Here you are running a business that is mired down in these tough times. The important issue is, “what actions should be taken in the here and now to protect for the future?”

So, What Is Next?

You have done the obvious things to take care of the business.  Costs have been cut to the bone. Maybe, you have released good people from service.  Your product line has been rationalized and streamlined to focus on the businesses core competencies.  You have analyzed the customer base and segmented them into profitability groups. You’ve increased the service that you provide to your most profitable customers. At this point you really can’t afford to lose any customers. You have considered and perhaps diversified into new areas.


My answer, carry on.   Plant the seeds for growth. Make your sales calls on customers and prospective accounts that you want to do business with.  Implement the marketing programs (to your financial limits) that will create a demand for your products. In general run the business with the full expectation that conditions will recover.

I’d like to relate a story from the 1980’s that occurred in the Louisiana Oil patch following the crash in the price of oil.  Times were grim in Texas, Louisiana, Arkansas and Oklahoma. The region experienced a downturn in economic conditions that were remarkably similar to what we as a nation are experiencing now. The demand for crude oil and refined gasoline products had dropped dramatically. Businesses were failing. The price of real estate through the region crashed falling upwards of 40% in some areas.

One of the nations’ largest refineries in Lake Charles laid- off over 1000 workers and shutdown the majority of their operation.  I had an appointment with operations management set up for the day after the lay-offs occurred at this refinery. When I got into my appointments office, the first question that I was asked was “Do you know what happened here yesterday?  Why are you even here?” My reply was “yes I do know, and I believe in this site and its people. You will recover and come back.”                  

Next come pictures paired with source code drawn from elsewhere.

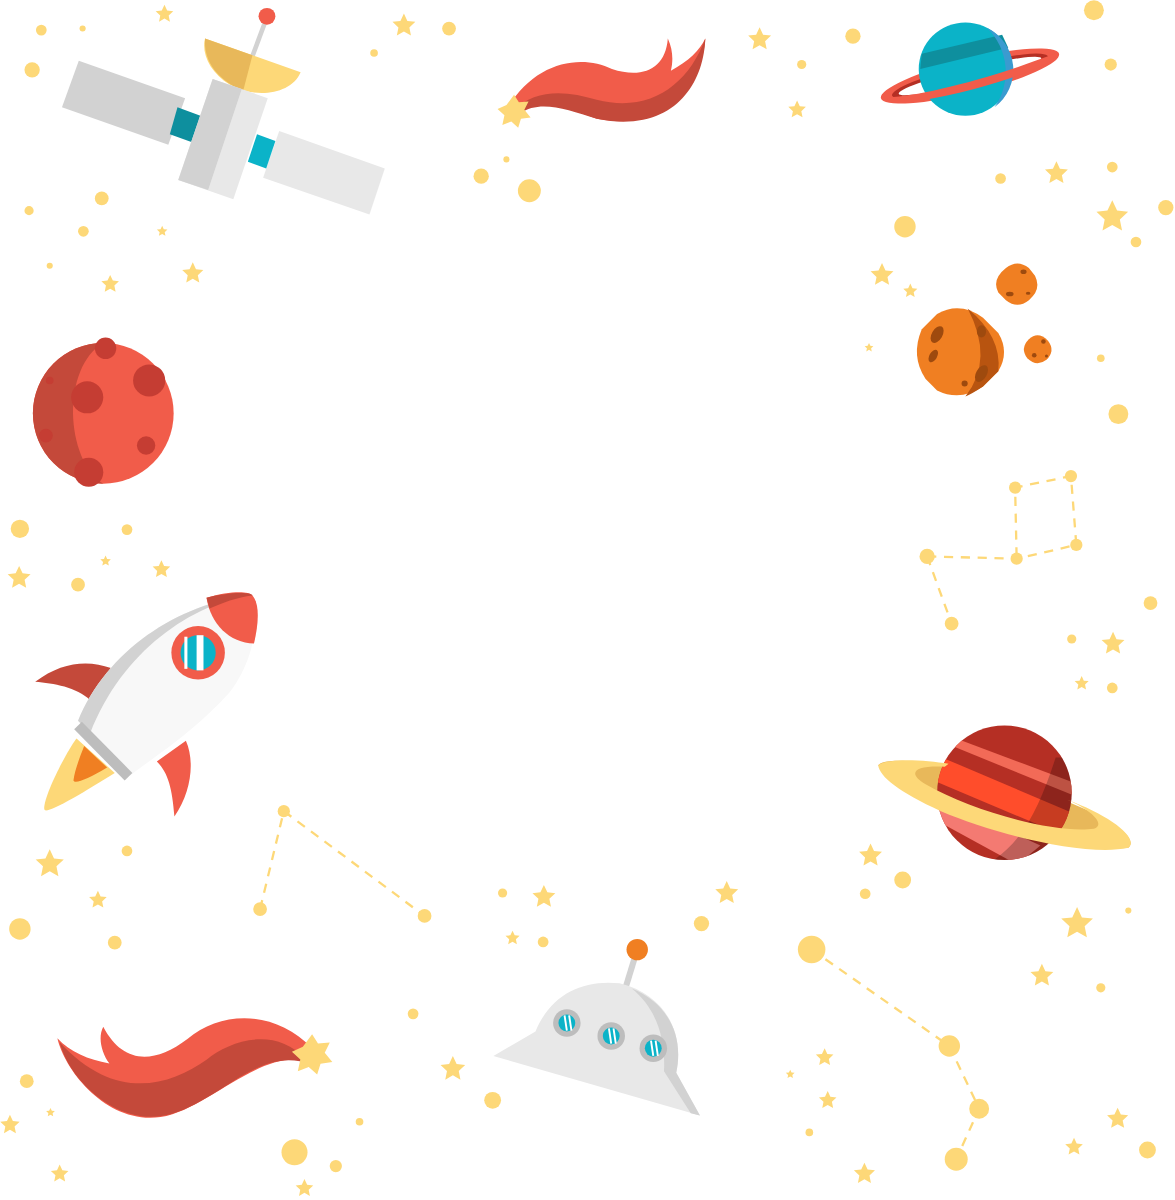
<!DOCTYPE html>
<html lang="en">
<head>
<meta charset="utf-8">
<title>Space Frame</title>
<style>
:root{
  --bg:#ffffff;
  --gold:#fdd878;
  --gold-deep:#e8b85a;
  --red:#f15c4a;
  --red-deep:#c4493a;
  --red-dark:#b52f24;
  --cyan:#0bb3c8;
  --teal:#0e8f9e;
  --grey:#d2d2d2;
  --grey-light:#e8e8e8;
  --grey-mid:#bdbdbd;
  --white:#f8f8f8;
  --orange:#f07f22;
  --orange-deep:#b85410;
}
html,body{margin:0;padding:0;overflow:hidden;background:var(--bg);}
.canvas{width:1175px;height:1200px;display:block;}
.dot{fill:var(--gold);}
.star{fill:var(--gold);}
.constellation{stroke:var(--gold);stroke-width:3;stroke-dasharray:12 10;fill:none;}
</style>
</head>
<body>
<svg class="canvas" viewBox="0 0 1536 1568" preserveAspectRatio="xMidYMid meet" xmlns="http://www.w3.org/2000/svg">
<defs>
  <path id="star" class="star" d="M0-12 L3.5-4.5 L11.5-3.7 L5.5 2 L7.1 10 L0 6 L-7.1 10 L-5.5 2 L-11.5-3.7 L-3.5-4.5Z"/>
  <circle id="dot" class="dot" r="8"/>
  <path id="spark" fill="var(--gold)" d="M0-24 L7-13 L21-14 L15-2 L24 9 L10 11 L6 24 L-4 15 L-17 20 L-14 6 L-24-3 L-11-9Z"/>
</defs>

<g class="constellation">
  <polyline points="1212,727 1329,730 1407,712 1400,622 1327,637 1329,730"/>
  <line x1="1212" y1="727" x2="1244" y2="815"/>
  <polyline points="340,1188 371,1060 555,1197"/>
  <polyline points="1061,1241 1241,1367 1280,1449 1250,1515"/>
</g>
<g class="dot">
  <circle cx="1212" cy="727" r="10"/><circle cx="1329" cy="730" r="8"/><circle cx="1407" cy="712" r="8"/><circle cx="1400" cy="622" r="8"/><circle cx="1327" cy="637" r="8"/><circle cx="1244" cy="815" r="9"/>
  <circle cx="340" cy="1188" r="9"/><circle cx="371" cy="1060" r="8"/><circle cx="555" cy="1197" r="9"/>
  <circle cx="1061" cy="1241" r="18"/><circle cx="1241" cy="1367" r="14"/><circle cx="1280" cy="1449" r="13"/><circle cx="1250" cy="1515" r="15"/>
</g>

<g class="dot">
  <circle cx="54" cy="39" r="7"/><circle cx="108" cy="37" r="4"/><circle cx="42" cy="91" r="10"/><circle cx="489" cy="69" r="5"/><circle cx="587" cy="37" r="9"/>
  <circle cx="38" cy="275" r="6"/><circle cx="133" cy="259" r="9"/><circle cx="109" cy="302" r="7"/><circle cx="65" cy="347" r="4"/>
  <circle cx="629" cy="230" r="10"/><circle cx="662" cy="208" r="4"/><circle cx="692" cy="249" r="15"/>
  <circle cx="1115" cy="47" r="10"/><circle cx="1048" cy="84" r="6"/><circle cx="1430" cy="13" r="13"/><circle cx="1452" cy="84" r="8"/>
  <circle cx="1308" cy="233" r="7"/><circle cx="1454" cy="218" r="7"/><circle cx="1524" cy="271" r="10"/><circle cx="1485" cy="316" r="7"/><circle cx="1183" cy="296" r="14"/>
  <circle cx="1439" cy="468" r="5"/><circle cx="1462" cy="541" r="13"/><circle cx="1504" cy="788" r="9"/><circle cx="1401" cy="835" r="6"/><circle cx="1454" cy="899" r="7"/>
  <circle cx="26" cy="691" r="12"/><circle cx="166" cy="692" r="7"/><circle cx="102" cy="764" r="9"/>
  <circle cx="166" cy="1112" r="7"/><circle cx="26" cy="1214" r="14"/><circle cx="150" cy="1232" r="9"/>
  <circle cx="657" cy="1167" r="6"/><circle cx="710" cy="1231" r="7"/><circle cx="917" cy="1207" r="10"/><circle cx="1131" cy="1168" r="7"/><circle cx="1180" cy="1150" r="11"/>
  <circle cx="1475" cy="1190" r="4"/><circle cx="1439" cy="1291" r="6"/><circle cx="540" cy="1325" r="7"/><circle cx="644" cy="1438" r="11"/>
  <circle cx="35" cy="1413" r="9"/><circle cx="470" cy="1466" r="5"/><circle cx="385" cy="1506" r="17"/><circle cx="439" cy="1524" r="8"/>
  <circle cx="1058" cy="1480" r="5"/><circle cx="1500" cy="1503" r="11"/>
</g>
<g>
  <use href="#star" x="215" y="18"/><use href="#star" x="528" y="33" transform="translate(528 33) scale(1.3) translate(-528 -33)"/>
  <use href="#star" x="993" y="51" transform="translate(993 51) scale(1.3) translate(-993 -51)"/><use href="#star" x="1042" y="143"/>
  <use href="#star" x="212" y="302" transform="translate(212 302) scale(.6) translate(-212 -302)"/><use href="#star" x="144" y="371"/>
  <use href="#star" x="252" y="357" transform="translate(252 357) scale(1.2) translate(-252 -357)"/>
  <use href="#star" x="1381" y="226" transform="translate(1381 226) scale(1.3) translate(-1381 -226)"/>
  <use href="#star" x="1454" y="283" transform="translate(1454 283) scale(1.8) translate(-1454 -283)"/>
  <use href="#star" x="1153" y="359" transform="translate(1153 359) scale(1.3) translate(-1153 -359)"/><use href="#star" x="1190" y="380" transform="translate(1190 380) scale(.8) translate(-1190 -380)"/>
  <use href="#star" x="1136" y="454" transform="translate(1136 454) scale(.5) translate(-1136 -454)"/>
  <use href="#star" x="25" y="755" transform="translate(25 755) scale(1.3) translate(-25 -755)"/><use href="#star" x="138" y="733" transform="translate(138 733) scale(.6) translate(-138 -733)"/><use href="#star" x="211" y="744"/>
  <use href="#star" x="1455" y="841" transform="translate(1455 841) scale(1.3) translate(-1455 -841)"/><use href="#star" x="1414" y="893" transform="translate(1414 893) scale(.8) translate(-1414 -893)"/>
  <use href="#star" x="65" y="1129" transform="translate(65 1129) scale(1.6) translate(-65 -1129)"/><use href="#star" x="128" y="1176"/>
  <use href="#star" x="711" y="1172" transform="translate(711 1172) scale(1.3) translate(-711 -1172)"/><use href="#star" x="670" y="1226" transform="translate(670 1226) scale(.8) translate(-670 -1226)"/>
  <use href="#star" x="950" y="1167" transform="translate(950 1167) scale(1.3) translate(-950 -1167)"/><use href="#star" x="1138" y="1118" transform="translate(1138 1118) scale(1.3) translate(-1138 -1118)"/>
  <use href="#star" x="1408" y="1207" transform="translate(1408 1207) scale(1.8) translate(-1408 -1207)"/><use href="#star" x="1362" y="1275" transform="translate(1362 1275) scale(1.3) translate(-1362 -1275)"/>
  <use href="#star" x="592" y="1397" transform="translate(592 1397) scale(1.4) translate(-592 -1397)"/>
  <use href="#star" x="1078" y="1382"/><use href="#star" x="1033" y="1404" transform="translate(1033 1404) scale(.5) translate(-1033 -1404)"/><use href="#star" x="1082" y="1438"/>
  <use href="#star" x="1130" y="1534" transform="translate(1130 1534) scale(1.2) translate(-1130 -1534)"/>
  <use href="#star" x="1461" y="1462" transform="translate(1461 1462) scale(1.2) translate(-1461 -1462)"/><use href="#star" x="1404" y="1499"/>
  <use href="#star" x="13" y="1470" transform="translate(13 1470) scale(1.1) translate(-13 -1470)"/><use href="#star" x="66" y="1454" transform="translate(66 1454) scale(.5) translate(-66 -1454)"/>
  <use href="#star" x="78" y="1534"/><use href="#star" x="398" y="1553"/>
</g>

<g class="satellite">
  <line x1="349" y1="22" x2="318" y2="105" stroke="var(--grey)" stroke-width="6"/>
  <circle cx="349" cy="21" r="11" fill="var(--red)"/>
  <path d="M268 50 L393 94 C380 125 330 128 300 110 C275 95 263 70 268 50Z" fill="var(--gold)"/>
  <path d="M268 50 L330 72 L318 118 C300 112 265 90 268 50Z" fill="var(--gold-deep)"/>
  <polygon points="103,79 242,128 220,189 81,140" fill="var(--grey)"/>
  <polygon points="365,171 503,220 483,280 344,232" fill="var(--grey-light)"/>
  <polygon points="232,140 262,151 252,186 222,175" fill="var(--teal)"/>
  <polygon points="336,175 360,184 348,220 324,211" fill="var(--cyan)"/>
  <polygon points="278,103 350,128 305,260 233,235" fill="var(--grey-light)"/>
  <polygon points="278,103 316,116 272,248 233,235" fill="var(--grey)"/>
</g>

<g class="comet-top">
  <path d="M664 140 C700 80 760 70 800 90 C840 103 870 90 873 50 C880 65 880 80 877 92 C900 80 915 65 922 50 C920 95 880 175 780 155 C740 140 700 125 678 140Z" fill="var(--red)"/>
  <path d="M670 145 C700 115 740 118 780 130 C850 148 900 110 922 50 C920 110 880 175 780 155 C740 142 705 130 680 148Z" fill="var(--red-deep)"/>
  <use href="#spark" transform="translate(672 145) scale(.9)"/>
</g>

<g class="planet-ringed-teal">
  <ellipse cx="1268" cy="99" rx="120" ry="22" transform="rotate(-14 1268 99)" fill="var(--red)"/>
  <ellipse cx="1268" cy="99" rx="105" ry="15" transform="rotate(-14 1268 99)" fill="var(--red-dark)"/>
  <ellipse cx="1268" cy="99" rx="96" ry="10" transform="rotate(-14 1268 99)" fill="var(--bg)"/>
  <circle cx="1262" cy="90" r="61" fill="var(--cyan)"/>
  <path d="M1205 70 L1310 45 L1318 62 L1203 90Z" fill="var(--teal)"/>
  <path d="M1290 36 A61 61 0 0 1 1300 140 A80 80 0 0 0 1290 36Z" fill="#3a9bd0"/>
  <path d="M1162 127 C1200 125 1290 105 1383 68 C1390 80 1300 115 1200 132 C1170 136 1155 133 1162 127Z" fill="var(--red)"/>
</g>

<g class="asteroids">
  <path d="M1225 410 Q1255 393 1285 415 L1305 435 Q1320 460 1305 485 L1285 505 Q1255 525 1225 510 L1210 495 Q1190 465 1205 430Z" fill="var(--orange)"/>
  <path d="M1265 403 Q1310 440 1305 485 L1285 505 Q1270 515 1262 518 Q1300 470 1265 403Z" fill="var(--orange-deep)"/>
  <g fill="#9e4a0e"><ellipse cx="1225" cy="437" rx="7" ry="12" transform="rotate(30 1225 437)"/><ellipse cx="1220" cy="465" rx="5" ry="9" transform="rotate(30 1220 465)"/><ellipse cx="1283" cy="433" rx="6" ry="8"/><ellipse cx="1283" cy="488" rx="7" ry="12" transform="rotate(30 1283 488)"/><circle cx="1261" cy="501" r="4"/></g>
  <path d="M1315 350 Q1330 338 1345 350 L1353 360 Q1362 378 1345 392 Q1330 404 1315 392 L1305 382 Q1296 365 1315 350Z" fill="var(--orange)"/>
  <g fill="#9e4a0e"><ellipse cx="1338" cy="355" rx="4" ry="3"/><ellipse cx="1320" cy="384" rx="5" ry="3"/><ellipse cx="1344" cy="383" rx="3" ry="2"/></g>
  <path d="M1345 443 Q1357 432 1370 445 Q1380 458 1368 470 Q1355 480 1343 468 Q1333 455 1345 443Z" fill="var(--orange)"/>
  <g fill="#9e4a0e"><circle cx="1364" cy="446" r="3"/><circle cx="1352" cy="464" r="3"/><circle cx="1368" cy="465" r="2"/></g>
</g>

<g class="moon-red">
  <circle cx="135" cy="540" r="92" fill="var(--red)"/>
  <path d="M135 448 A92 92 0 0 0 135 632 C85 600 80 480 135 448Z" fill="var(--red-deep)"/>
  <g fill="#c53d33"><circle cx="138" cy="455" r="14"/><circle cx="114" cy="519" r="21"/><circle cx="195" cy="497" r="21"/><circle cx="191" cy="582" r="12"/><circle cx="116" cy="617" r="19"/><circle cx="60" cy="569" r="9"/><circle cx="65" cy="497" r="5"/></g>
</g>

<g class="rocket">
  <path d="M100 965 L150 1010 C110 1035 60 1065 58 1058 C55 1045 85 985 100 965Z" fill="var(--gold)"/>
  <path d="M110 975 L140 1003 C115 1018 98 1025 96 1020 C98 1005 105 988 110 975Z" fill="var(--orange)"/>
  <path d="M46 891 C80 865 115 862 145 873 L118 915 C100 898 70 893 46 891Z" fill="var(--red-deep)"/>
  <path d="M205 995 L243 968 C255 995 250 1035 228 1067 C225 1030 220 1010 205 995Z" fill="var(--red)"/>
  <path d="M102 942 C140 850 230 790 330 776 C340 800 335 860 300 905 C250 960 200 990 172 1012Z" fill="var(--white)"/>
  <path d="M102 942 C140 850 230 790 330 776 C250 790 160 850 118 958Z" fill="var(--grey)"/>
  <path d="M270 781 C300 772 325 772 330 778 C340 790 338 815 332 841 C300 840 275 815 270 781Z" fill="var(--red)"/>
  <path d="M270 781 C290 776 325 772 330 778 C310 780 290 788 274 795Z" fill="var(--red-deep)"/>
  <path d="M97 953 L107 943 L173 1010 L163 1020Z" fill="var(--grey-mid)"/>
  <circle cx="259" cy="853" r="35" fill="var(--red)"/>
  <circle cx="259" cy="853" r="23" fill="var(--cyan)"/>
  <g fill="var(--bg)"><rect x="241" y="832" width="4" height="42"/><rect x="257" y="830" width="9" height="46"/></g>
</g>

<g class="planet-ringed-red">
  <path d="M1148 1000 C1160 985 1260 1000 1360 1035 C1450 1065 1490 1095 1475 1108 C1350 1100 1170 1030 1148 1000Z" fill="var(--gold-deep)"/>
  <circle cx="1313" cy="1036" r="88" fill="var(--red-dark)"/>
  <clipPath id="saturn-clip"><circle cx="1313" cy="1036" r="88"/></clipPath>
  <g clip-path="url(#saturn-clip)">
    <path d="M1220 985 L1420 1070 L1410 1100 L1220 1020Z" fill="#ff4d2b"/>
    <path d="M1250 965 L1410 1025 L1405 1040 L1245 975Z" fill="#f26a57"/>
    <path d="M1220 1040 L1360 1105 L1330 1130 L1220 1070Z" fill="#f47a72"/>
    <path d="M1380 990 C1360 1050 1340 1100 1290 1130 L1420 1130 L1420 990Z" fill="#000" opacity=".22"/>
  </g>
  <path d="M1148 1000 C1160 990 1210 993 1240 998 L1235 1002 C1195 1000 1185 1010 1210 1025 C1270 1060 1380 1090 1430 1083 C1445 1078 1430 1060 1395 1045 C1450 1065 1490 1095 1475 1108 C1420 1120 1300 1090 1230 1060 C1175 1035 1150 1015 1148 1000Z" fill="var(--gold)"/>
</g>

<g class="ufo">
  <line x1="833" y1="1241" x2="815" y2="1300" stroke="var(--grey)" stroke-width="8"/>
  <circle cx="833" cy="1241" r="14" fill="var(--orange)"/>
  <path d="M645 1380 L700 1348 C720 1300 760 1280 810 1285 C870 1300 895 1350 884 1402 L915 1458 Z" fill="var(--grey-light)"/>
  <path d="M826 1292 C870 1310 895 1350 884 1402 L915 1458 L903 1455 L868 1400 C870 1360 860 1320 826 1292Z" fill="var(--grey)"/>
  <g>
    <circle cx="741" cy="1337" r="18" fill="var(--grey-mid)"/><circle cx="741" cy="1337" r="11" fill="var(--cyan)"/>
    <circle cx="799" cy="1354" r="18" fill="var(--grey-mid)"/><circle cx="799" cy="1354" r="11" fill="var(--cyan)"/>
    <circle cx="854" cy="1370" r="18" fill="var(--grey-mid)"/><circle cx="854" cy="1370" r="11" fill="var(--cyan)"/>
    <g stroke="var(--bg)" stroke-width="2.5"><line x1="738" y1="1327" x2="741" y2="1347"/><line x1="744" y1="1327" x2="747" y2="1347"/><line x1="796" y1="1344" x2="799" y2="1364"/><line x1="802" y1="1344" x2="805" y2="1364"/><line x1="851" y1="1360" x2="854" y2="1380"/><line x1="857" y1="1360" x2="860" y2="1380"/></g>
  </g>
</g>

<g class="comet-bottom">
  <path d="M408 1370 C360 1320 290 1320 245 1358 C200 1392 160 1390 135 1342 C128 1355 132 1375 143 1390 C115 1385 92 1375 75 1357 C85 1400 140 1470 210 1460 C270 1450 330 1380 392 1385Z" fill="var(--red)"/>
  <path d="M400 1385 C360 1340 300 1360 270 1385 C220 1420 150 1440 78 1362 C90 1410 150 1470 215 1458 C280 1445 330 1375 392 1387Z" fill="var(--red-deep)"/>
  <use href="#spark" transform="translate(408 1378) scale(1.1)"/>
</g>
</svg>
</body>
</html>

I repeated this message at account after account through the Gulf Coast.  I acknowledged the situation and that accounts were not in a position to make immediate purchases, but I also expressed confidence in the people and the organizations that I did want to conduct business with. We were in this together.  I told them so.  To make a long story short, I was rewarded when conditions did improve.  Sales tripled in a 3 year time frame. 





Diversify if Applicable-

If diversification is in your plans, now might be the time to do it. Do what you have to in order to survive.

This might mean getting into areas of your mainstream business that you had never considered. I recently spoke with a contractor who specializes in designing and installing custom kitchens. He told me that people just are not spending the money to customize kitchens right now.   He is diversifying into refurbishment and refinishing in existing kitchens just to keep his business on operation. 

There are opportunities out there to purchase good sound business that will be valued reasonably from a Price to EBIDTA perspective because of the downturn in the economy. Keep your eyes open, inquirer. As the adage states,“ Nothing ventured, nothing gained.”


Show Strong Leadership and Persevere-

Times will recover and business conditions will improve. This is a time to show strong, positive leadership. Don’t be reckless. Businesses and people have to persevere. They need leaders to encourage them to do this.  Stay positive.  As a nation we can (and will) work our way out of this present situation. Recessions, while they hurt, can be good for the economy as a whole. They create the platforms for future growth.  Remember, it took almost 9 years to really get into this recession. It will take time to recover.

Hello world!

Posted in Uncategorized by resultsman on January 22, 2009

Welcome to This is your first post. Edit or delete it and start blogging!